Content starts

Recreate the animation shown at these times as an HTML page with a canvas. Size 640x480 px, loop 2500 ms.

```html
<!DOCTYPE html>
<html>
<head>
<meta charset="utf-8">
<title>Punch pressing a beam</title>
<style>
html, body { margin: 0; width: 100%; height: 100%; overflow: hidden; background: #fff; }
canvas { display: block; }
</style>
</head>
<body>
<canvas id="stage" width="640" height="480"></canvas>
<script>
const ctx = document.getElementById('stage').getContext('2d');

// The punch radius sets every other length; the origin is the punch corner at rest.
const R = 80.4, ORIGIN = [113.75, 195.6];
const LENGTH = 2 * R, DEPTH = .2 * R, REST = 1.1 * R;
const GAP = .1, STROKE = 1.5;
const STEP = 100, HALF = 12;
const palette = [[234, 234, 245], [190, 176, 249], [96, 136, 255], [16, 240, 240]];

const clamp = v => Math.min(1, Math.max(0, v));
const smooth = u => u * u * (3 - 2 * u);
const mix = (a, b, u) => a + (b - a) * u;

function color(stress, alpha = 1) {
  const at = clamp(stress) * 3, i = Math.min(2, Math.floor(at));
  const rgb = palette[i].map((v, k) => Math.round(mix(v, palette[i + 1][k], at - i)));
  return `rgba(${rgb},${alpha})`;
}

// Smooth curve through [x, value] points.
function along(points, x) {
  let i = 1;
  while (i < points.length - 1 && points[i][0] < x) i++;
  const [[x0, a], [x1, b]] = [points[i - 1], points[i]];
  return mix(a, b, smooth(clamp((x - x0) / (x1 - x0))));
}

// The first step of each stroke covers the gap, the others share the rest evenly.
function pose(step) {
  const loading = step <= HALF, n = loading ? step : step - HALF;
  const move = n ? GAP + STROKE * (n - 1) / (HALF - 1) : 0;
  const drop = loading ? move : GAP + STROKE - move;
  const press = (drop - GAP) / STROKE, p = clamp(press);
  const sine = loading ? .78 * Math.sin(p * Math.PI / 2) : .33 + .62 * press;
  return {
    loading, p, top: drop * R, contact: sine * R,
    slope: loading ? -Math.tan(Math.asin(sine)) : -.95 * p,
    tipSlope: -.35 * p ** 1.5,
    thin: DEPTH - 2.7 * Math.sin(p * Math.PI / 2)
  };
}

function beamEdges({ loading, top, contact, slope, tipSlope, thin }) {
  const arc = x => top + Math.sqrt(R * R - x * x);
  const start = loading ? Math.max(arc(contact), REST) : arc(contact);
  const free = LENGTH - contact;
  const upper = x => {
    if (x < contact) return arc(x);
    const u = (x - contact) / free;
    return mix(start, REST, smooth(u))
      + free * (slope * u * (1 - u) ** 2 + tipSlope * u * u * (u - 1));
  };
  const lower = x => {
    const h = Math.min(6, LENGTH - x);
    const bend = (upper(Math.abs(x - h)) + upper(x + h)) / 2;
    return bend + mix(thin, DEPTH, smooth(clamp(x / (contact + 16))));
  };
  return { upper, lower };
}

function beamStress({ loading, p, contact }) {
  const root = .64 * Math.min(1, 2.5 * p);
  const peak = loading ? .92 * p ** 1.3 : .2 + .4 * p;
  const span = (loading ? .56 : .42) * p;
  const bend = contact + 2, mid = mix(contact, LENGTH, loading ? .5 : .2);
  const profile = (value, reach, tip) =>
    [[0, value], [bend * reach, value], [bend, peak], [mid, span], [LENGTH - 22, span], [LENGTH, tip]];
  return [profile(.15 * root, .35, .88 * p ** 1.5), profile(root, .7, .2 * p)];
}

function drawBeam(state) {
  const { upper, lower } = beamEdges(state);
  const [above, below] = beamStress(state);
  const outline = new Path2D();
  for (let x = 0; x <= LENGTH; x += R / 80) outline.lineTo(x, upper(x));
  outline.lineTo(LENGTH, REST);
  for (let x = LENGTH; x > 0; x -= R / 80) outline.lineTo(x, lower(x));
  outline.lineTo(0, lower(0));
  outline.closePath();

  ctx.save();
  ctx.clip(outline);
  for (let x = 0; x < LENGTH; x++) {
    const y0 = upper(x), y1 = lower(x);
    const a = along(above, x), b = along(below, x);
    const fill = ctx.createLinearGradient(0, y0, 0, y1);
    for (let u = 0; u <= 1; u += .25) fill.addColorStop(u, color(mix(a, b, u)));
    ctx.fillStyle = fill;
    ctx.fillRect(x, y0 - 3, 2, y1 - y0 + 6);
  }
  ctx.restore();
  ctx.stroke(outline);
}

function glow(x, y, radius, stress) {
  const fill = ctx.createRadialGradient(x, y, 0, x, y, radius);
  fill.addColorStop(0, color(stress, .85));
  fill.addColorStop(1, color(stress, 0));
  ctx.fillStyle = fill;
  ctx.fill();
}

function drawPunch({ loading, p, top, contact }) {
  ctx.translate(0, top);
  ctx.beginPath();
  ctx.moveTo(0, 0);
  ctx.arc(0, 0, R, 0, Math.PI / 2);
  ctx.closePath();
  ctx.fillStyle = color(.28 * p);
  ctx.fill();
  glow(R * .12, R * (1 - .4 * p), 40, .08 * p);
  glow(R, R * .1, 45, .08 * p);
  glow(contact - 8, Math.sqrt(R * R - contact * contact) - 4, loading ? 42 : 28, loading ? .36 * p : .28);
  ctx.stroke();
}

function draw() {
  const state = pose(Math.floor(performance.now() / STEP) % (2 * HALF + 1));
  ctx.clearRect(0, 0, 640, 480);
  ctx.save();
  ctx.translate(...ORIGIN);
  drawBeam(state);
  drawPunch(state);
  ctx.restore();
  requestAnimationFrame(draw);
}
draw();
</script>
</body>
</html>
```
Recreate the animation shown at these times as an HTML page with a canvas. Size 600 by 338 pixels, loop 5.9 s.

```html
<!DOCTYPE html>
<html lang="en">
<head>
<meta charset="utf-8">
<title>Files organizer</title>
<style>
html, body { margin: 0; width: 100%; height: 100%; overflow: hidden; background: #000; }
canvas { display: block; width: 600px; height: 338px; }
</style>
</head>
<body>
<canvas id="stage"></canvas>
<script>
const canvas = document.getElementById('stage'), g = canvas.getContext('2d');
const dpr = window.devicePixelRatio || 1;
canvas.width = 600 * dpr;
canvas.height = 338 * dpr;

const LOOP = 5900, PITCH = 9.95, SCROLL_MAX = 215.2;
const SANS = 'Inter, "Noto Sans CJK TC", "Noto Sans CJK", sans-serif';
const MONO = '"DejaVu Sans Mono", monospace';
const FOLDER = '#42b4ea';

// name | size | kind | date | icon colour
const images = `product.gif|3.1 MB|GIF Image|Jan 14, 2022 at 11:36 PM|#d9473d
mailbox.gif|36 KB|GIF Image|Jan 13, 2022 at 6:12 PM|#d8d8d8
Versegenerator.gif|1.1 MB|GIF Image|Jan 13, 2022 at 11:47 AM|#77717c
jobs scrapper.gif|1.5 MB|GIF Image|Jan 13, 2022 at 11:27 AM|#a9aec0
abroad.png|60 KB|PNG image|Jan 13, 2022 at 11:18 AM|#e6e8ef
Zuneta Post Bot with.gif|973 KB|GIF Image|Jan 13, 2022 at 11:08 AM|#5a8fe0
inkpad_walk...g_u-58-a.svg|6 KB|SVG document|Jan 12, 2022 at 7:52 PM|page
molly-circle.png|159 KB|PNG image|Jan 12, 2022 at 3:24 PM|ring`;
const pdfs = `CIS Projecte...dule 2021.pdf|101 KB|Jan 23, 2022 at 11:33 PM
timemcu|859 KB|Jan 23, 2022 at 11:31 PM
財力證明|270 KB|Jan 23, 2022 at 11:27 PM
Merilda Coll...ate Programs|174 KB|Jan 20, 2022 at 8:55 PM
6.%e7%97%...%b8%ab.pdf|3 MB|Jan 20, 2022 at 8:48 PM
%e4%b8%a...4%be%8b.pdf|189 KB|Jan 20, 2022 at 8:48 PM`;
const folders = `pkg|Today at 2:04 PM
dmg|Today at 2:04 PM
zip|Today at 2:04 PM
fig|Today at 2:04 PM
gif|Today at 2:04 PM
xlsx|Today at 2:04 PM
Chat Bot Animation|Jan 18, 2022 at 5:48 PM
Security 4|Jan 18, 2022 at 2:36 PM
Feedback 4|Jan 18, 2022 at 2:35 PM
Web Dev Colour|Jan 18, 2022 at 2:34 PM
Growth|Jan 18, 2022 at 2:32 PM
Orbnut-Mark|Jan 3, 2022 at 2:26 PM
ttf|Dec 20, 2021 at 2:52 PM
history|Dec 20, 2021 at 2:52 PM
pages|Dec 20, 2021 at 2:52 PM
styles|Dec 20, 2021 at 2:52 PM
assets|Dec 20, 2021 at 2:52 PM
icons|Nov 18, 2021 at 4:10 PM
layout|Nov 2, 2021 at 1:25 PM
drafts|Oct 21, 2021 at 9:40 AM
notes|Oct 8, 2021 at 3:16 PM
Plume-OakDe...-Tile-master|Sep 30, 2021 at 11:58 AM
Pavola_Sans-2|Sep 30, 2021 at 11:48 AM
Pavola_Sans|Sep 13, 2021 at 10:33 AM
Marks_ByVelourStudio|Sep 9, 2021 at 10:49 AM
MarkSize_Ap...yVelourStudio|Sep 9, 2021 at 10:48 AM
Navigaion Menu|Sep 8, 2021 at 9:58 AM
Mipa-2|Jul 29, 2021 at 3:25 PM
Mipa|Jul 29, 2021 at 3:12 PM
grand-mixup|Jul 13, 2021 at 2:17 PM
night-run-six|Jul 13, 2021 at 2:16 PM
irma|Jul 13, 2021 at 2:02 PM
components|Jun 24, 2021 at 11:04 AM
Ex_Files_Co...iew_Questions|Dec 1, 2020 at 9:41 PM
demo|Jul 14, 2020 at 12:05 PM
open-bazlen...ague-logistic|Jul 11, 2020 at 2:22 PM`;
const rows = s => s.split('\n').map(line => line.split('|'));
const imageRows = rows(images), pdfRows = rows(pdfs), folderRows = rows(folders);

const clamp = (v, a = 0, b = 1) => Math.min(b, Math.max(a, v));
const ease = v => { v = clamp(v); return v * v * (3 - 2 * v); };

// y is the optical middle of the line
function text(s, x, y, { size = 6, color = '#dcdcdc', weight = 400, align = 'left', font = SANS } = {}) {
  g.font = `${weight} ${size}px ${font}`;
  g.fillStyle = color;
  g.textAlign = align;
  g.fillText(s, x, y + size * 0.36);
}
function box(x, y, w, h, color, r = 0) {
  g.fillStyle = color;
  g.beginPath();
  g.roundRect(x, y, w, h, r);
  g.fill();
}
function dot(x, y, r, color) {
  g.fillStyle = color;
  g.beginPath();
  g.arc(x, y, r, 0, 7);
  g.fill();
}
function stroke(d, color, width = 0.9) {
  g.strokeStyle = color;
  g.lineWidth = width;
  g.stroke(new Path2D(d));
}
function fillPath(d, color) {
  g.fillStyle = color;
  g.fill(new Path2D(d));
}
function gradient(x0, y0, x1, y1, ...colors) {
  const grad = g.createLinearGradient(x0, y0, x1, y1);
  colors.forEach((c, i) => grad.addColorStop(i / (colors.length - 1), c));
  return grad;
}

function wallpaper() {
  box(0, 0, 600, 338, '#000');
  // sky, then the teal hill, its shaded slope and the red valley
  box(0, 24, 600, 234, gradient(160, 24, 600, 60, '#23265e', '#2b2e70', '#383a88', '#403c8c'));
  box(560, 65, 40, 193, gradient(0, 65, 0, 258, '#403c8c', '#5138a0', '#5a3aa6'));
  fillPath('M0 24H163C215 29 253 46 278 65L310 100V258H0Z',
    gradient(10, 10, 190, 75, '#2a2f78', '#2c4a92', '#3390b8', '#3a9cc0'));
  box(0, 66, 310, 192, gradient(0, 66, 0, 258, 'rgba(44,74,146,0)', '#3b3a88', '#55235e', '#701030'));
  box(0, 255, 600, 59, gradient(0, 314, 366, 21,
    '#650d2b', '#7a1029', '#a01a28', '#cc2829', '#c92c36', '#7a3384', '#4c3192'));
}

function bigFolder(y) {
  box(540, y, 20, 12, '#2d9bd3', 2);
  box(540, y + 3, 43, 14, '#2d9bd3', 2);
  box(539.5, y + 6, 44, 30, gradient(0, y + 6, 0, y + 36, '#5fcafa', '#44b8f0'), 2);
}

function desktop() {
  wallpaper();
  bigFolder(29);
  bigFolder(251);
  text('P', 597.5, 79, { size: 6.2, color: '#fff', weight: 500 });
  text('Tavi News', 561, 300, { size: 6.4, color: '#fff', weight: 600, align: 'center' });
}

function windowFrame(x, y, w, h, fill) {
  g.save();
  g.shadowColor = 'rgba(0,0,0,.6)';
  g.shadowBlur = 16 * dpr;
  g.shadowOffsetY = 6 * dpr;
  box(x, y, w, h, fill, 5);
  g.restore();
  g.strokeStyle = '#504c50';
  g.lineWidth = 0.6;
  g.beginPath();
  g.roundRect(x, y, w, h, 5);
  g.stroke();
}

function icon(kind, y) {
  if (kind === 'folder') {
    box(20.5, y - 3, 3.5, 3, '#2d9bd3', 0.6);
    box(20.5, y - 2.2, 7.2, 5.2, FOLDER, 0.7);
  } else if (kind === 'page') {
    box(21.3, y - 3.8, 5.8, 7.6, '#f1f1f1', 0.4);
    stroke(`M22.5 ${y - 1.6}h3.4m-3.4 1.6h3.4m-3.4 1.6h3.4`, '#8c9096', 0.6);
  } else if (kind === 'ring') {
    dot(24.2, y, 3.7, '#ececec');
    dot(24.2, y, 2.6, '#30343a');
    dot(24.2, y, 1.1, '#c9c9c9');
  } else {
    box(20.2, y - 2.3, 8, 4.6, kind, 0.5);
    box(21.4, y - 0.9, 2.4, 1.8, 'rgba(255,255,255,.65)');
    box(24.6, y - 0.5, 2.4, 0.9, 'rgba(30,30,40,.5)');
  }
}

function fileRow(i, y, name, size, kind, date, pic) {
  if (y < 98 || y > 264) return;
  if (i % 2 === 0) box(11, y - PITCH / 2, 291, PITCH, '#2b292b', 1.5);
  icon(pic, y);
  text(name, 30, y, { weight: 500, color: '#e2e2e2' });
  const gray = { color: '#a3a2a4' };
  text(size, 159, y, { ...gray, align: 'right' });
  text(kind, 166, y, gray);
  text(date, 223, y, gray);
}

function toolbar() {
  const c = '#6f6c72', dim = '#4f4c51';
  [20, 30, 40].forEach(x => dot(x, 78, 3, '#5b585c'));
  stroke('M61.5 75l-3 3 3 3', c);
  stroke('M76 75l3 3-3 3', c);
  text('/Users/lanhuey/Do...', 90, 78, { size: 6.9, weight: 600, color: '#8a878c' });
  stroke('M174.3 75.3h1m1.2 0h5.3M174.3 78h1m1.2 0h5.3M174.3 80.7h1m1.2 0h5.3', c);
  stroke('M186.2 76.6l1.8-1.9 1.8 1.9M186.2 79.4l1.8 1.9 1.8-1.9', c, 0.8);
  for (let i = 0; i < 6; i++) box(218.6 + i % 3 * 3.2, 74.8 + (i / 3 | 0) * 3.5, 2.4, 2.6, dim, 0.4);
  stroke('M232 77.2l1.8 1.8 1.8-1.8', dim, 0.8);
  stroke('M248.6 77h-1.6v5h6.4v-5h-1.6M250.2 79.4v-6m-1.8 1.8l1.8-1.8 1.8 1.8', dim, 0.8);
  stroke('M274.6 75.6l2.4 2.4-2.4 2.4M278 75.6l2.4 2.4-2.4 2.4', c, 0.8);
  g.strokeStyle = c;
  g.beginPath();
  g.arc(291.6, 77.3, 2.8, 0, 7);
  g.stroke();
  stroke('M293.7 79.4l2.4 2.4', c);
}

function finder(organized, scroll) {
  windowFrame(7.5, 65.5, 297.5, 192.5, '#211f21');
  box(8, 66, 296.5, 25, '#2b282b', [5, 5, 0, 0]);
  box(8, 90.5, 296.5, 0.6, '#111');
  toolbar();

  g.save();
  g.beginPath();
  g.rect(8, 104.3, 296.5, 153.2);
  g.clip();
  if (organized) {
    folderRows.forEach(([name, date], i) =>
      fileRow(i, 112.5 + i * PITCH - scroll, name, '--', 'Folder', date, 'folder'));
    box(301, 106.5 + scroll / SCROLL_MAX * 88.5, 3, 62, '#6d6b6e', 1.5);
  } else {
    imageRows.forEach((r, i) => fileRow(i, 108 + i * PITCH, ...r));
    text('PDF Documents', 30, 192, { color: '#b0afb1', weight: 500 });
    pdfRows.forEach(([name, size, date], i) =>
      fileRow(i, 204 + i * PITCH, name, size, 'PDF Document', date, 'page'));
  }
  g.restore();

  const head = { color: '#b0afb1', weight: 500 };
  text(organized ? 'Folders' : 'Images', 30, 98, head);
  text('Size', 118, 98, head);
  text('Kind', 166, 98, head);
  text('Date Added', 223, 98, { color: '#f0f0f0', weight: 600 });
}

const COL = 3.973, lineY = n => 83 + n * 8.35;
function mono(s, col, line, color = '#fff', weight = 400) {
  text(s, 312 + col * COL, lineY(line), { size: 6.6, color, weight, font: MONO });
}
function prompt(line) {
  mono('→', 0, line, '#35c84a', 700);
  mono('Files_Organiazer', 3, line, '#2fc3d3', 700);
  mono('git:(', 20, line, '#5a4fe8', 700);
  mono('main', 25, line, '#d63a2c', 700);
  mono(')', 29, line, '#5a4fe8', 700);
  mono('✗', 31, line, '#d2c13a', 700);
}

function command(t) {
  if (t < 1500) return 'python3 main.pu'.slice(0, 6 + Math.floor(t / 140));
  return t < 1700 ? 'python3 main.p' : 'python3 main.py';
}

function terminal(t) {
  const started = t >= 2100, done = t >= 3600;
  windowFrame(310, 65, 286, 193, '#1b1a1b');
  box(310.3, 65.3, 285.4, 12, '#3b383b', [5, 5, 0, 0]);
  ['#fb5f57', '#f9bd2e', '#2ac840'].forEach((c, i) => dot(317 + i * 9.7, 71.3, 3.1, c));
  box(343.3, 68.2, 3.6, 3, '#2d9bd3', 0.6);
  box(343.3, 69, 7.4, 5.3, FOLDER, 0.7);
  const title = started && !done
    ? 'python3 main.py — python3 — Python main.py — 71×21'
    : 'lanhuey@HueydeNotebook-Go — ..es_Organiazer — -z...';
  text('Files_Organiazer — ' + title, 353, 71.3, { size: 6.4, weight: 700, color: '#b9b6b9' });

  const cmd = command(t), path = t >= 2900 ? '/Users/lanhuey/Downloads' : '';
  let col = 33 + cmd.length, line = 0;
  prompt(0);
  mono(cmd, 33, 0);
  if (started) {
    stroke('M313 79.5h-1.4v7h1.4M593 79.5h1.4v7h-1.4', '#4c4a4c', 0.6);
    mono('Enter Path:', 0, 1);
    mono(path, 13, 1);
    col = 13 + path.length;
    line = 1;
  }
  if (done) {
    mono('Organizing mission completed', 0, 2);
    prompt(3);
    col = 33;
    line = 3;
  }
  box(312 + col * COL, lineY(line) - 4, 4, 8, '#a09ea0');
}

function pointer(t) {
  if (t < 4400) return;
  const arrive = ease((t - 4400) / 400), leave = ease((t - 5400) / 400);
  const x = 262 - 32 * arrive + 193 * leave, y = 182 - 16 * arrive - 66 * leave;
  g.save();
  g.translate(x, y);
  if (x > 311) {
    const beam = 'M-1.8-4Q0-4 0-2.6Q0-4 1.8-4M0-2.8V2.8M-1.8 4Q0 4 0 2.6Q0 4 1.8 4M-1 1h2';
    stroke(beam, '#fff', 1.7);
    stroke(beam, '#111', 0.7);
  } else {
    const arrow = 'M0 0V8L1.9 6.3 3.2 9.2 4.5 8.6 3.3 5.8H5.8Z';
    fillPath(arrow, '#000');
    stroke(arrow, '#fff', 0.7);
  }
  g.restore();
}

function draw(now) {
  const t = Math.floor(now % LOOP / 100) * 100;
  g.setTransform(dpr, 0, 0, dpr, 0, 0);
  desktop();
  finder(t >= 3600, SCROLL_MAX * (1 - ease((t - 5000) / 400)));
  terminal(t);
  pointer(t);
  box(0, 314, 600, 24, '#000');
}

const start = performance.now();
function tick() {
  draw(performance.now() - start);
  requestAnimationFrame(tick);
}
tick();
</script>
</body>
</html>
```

Content ends

_Instructions for the task_: Using the records, report how many lines contain the word "along", adding no other text.

_Reply_: 2